Just a few days after raising the curtain on its pitch black production of Verdi’s “Macbeth,” Lyric Opera treated its audiences to a delicious confection by way of Gaetano Donizetti’s beguiling romantic comedy, “The Elixir of Love” (“L’elisir d’amore”), a delightful and winningly insightful tale of true love, money, egotism, self-doubt, wishful thinking and charlatanism. And, to top it all off, it comes with a happy ending.
Penned by the prolific 19th century librettist Felice Romani (based on a work by Eugene Scribe), and sung in Italian, the opera has been deftly updated in director Daniel Slater’s production so that the story unfolds on the spacious patio of a stylish hotel in a resort town in Italy in the 1950s — a period expertly evoked by Robert Innes Hopkins’ set and costumes. And of course the Donizetti score is ideally played by the Lyric Orchestra, led by Enrique Mazzola, its new music director.
The Hotel Adina is run by the self-confident and avowedly fickle free spirit, Adina (in a winning turn by soprano Ailyn Perez), who oversees a large staff of waiters, waitresses and upscale customers, played by Lyric’s vibrant chorus, and, as always, ideally tuned by chorus master Michael Black.
Among the waiters is Nemorino, played with heartbreaking honesty and winning charm by Charles Castronovo, a splendid tenor as well as a wonderful tragicomic actor. His golden voice had the audience erupt with cries of “Bravo!” after his final impassioned aria, “Una furtiva lagrima” (“A furtive tear”), which captures his elation when he senses that the woman he adores finally seems to love him in return.
The pursuit of Adina has not been easy for the shy, penniless, but emotionally fervent Nemorino. His competition comes in the form of Captain Belcore (played with just the right brash self-confidence by baritone Joshua Hopkins), who zooms onto the scene on a scooter. Dressed in his crisp white military uniform, he wastes no time in proposing marriage to Adina — a proposal she dismisses.

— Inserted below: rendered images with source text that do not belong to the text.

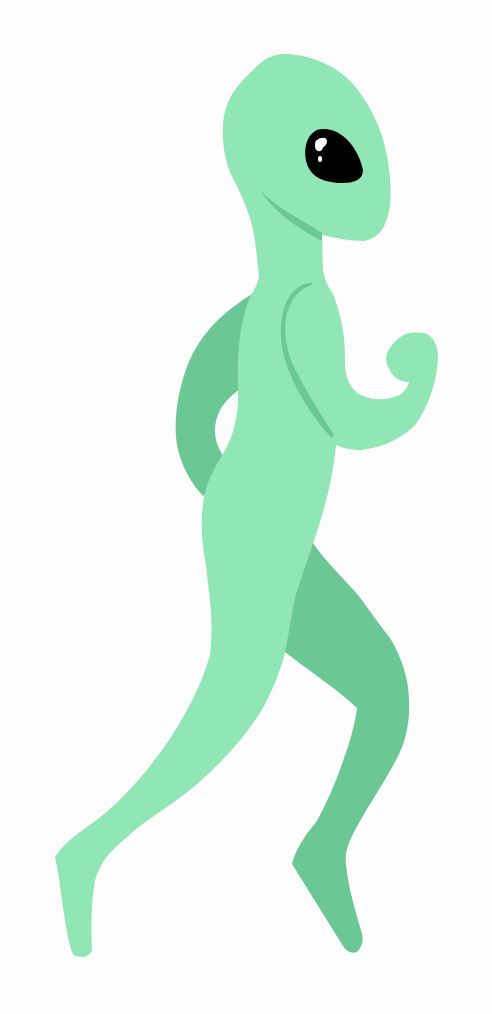
<!DOCTYPE html>
<html lang="en">
<head>
<meta charset="utf-8">
<title>Running alien</title>
<style>
:root {
  --paper: #fdfdfd;
  --skin: #90e6b5;
  --shade: #6bc794;
  --eye: #000;
  --glint: #fff;
}
html, body { margin: 0; background: var(--paper); overflow: hidden; }
svg { display: block; width: 492px; height: 1014px; }
.skin { fill: var(--skin); }
.shade { fill: var(--shade); }
.eye { fill: var(--eye); }
.glint { fill: var(--glint); }
</style>
</head>
<body>
<svg viewBox="0 0 492 1014" role="img" aria-label="A green alien running to the right">
  <g id="far-limbs" class="shade">
    <path id="far-arm" d="M252 294C220 314 200 335 188 364C178 390 173 420 177 445C181 465 190 482 203 496L226 480L222 454C213 440 213 424 220 410C225 401 232 395 240 389L262 330Z"/>
    <path id="far-leg" d="M312 542C326 562 344 579 358 595C368 608 379 624 390 638C402 658 409 680 409 701C410 722 406 742 396 760C383 785 364 812 353 834C347 846 345 854 346 864C348 888 356 912 362 934C364 942 361 948 357 952C352 954 347 952 343 946L292 864C296 848 306 834 317 821C328 800 337 780 344 758C350 742 355 724 357 708C336 688 309 671 285 652L280 600Z"/>
  </g>
  <path id="body" class="skin" d="M285 54C305 54 330 63 346 77C362 92 374 113 381 133C389 157 392 185 390 205C387 226 380 238 364 241C350 241 336 238 322 235L323 270C325 280 328 287 333 294C341 314 345 335 345 358C344 378 351 391 363 396C375 401 389 400 400 395C405 391 408 387 409 382C397 382 389 374 386 360C386 352 391 345 398 339C405 332 415 332 425 333C434 337 438 346 438 358C437 382 428 407 416 424C403 438 384 447 362 450C353 450 344 449 336 445C333 478 325 509 314 540C308 559 302 575 296 594C292 612 289 632 285 653C279 675 272 691 263 708C245 738 221 763 196 785C170 807 146 819 126 838C110 851 99 864 95 881C91 903 91 928 92 950C89 957 84 958 76 956C72 955 71 949 69 942C63 916 61 884 55 857C65 841 83 830 98 819C127 796 149 769 169 740C186 714 201 687 210 655C214 620 209 594 206 566C201 539 200 516 205 492C209 478 216 465 224 452C235 434 239 410 238 389C237 355 239 324 250 297C254 290 258 284 259 276C257 260 256 246 253 229C249 213 243 198 236 184C226 167 222 148 223 125C225 98 237 86 252 71C263 60 271 54 285 54Z"/>
  <g id="contour-lines" class="shade">
    <path id="jaw-line" d="M260 190C276 208 301 219 322 233L322 241C299 229 274 212 260 190Z"/>
    <path id="shoulder-line" d="M312 283C294 283 283 301 281 325C279 348 288 374 302 398C311 413 321 427 332 438L334 435C319 412 303 386 293 365C283 341 283 318 291 303C296 294 302 288 312 285Z"/>
  </g>
  <g id="face">
    <path class="eye" d="M323 129C342 128 359 149 363 170C363 180 354 183 342 183C325 183 311 177 307 164C302 148 308 129 323 129Z"/>
    <path class="glint" d="M317 140C321 137 327 137 327 141C327 146 323 146 322 150C318 153 315 150 315 146C315 143 315 141 317 140Z"/>
    <ellipse class="glint" cx="320" cy="159" rx="2" ry="3"/>
  </g>
</svg>
</body>
</html>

And then, with great fanfare, another cocky man arrives, making a flashy entrance in a colorful hot air balloon. His name is Doctor Dulcamara (he is played to perfection by bass-baritone Kyle Ketelsen), and his profession is pure hucksterism. A salesman of phony potions for every ill, he is delighted to sell Nemerino with an elixir of love he claims will help him win the heart of Adina in 24 hours. In fact, this “elixir” is nothing more than a bottle of wine, but Nemerino believes it will transform him. As it happens, it only makes him a bit drunk and it drives Adina to agree to an on-the-spot marriage to Belcore, who has suddenly been called back to duty.
What follows is a rapid-fire series of events, including more wine, an unforeseen inheritance, and a perfect exchange of hearts and circumstances.
It is to the credit of Slater and his cast — and above all, to Castronovo, who captures every emotional nuance of his character to touching effect — that you will find yourself laughing, crying and winningly transported to a world where love triumphs (if just barely) over opportunism.
Follow Hedy Weiss on Twitter: @HedyWeissCritic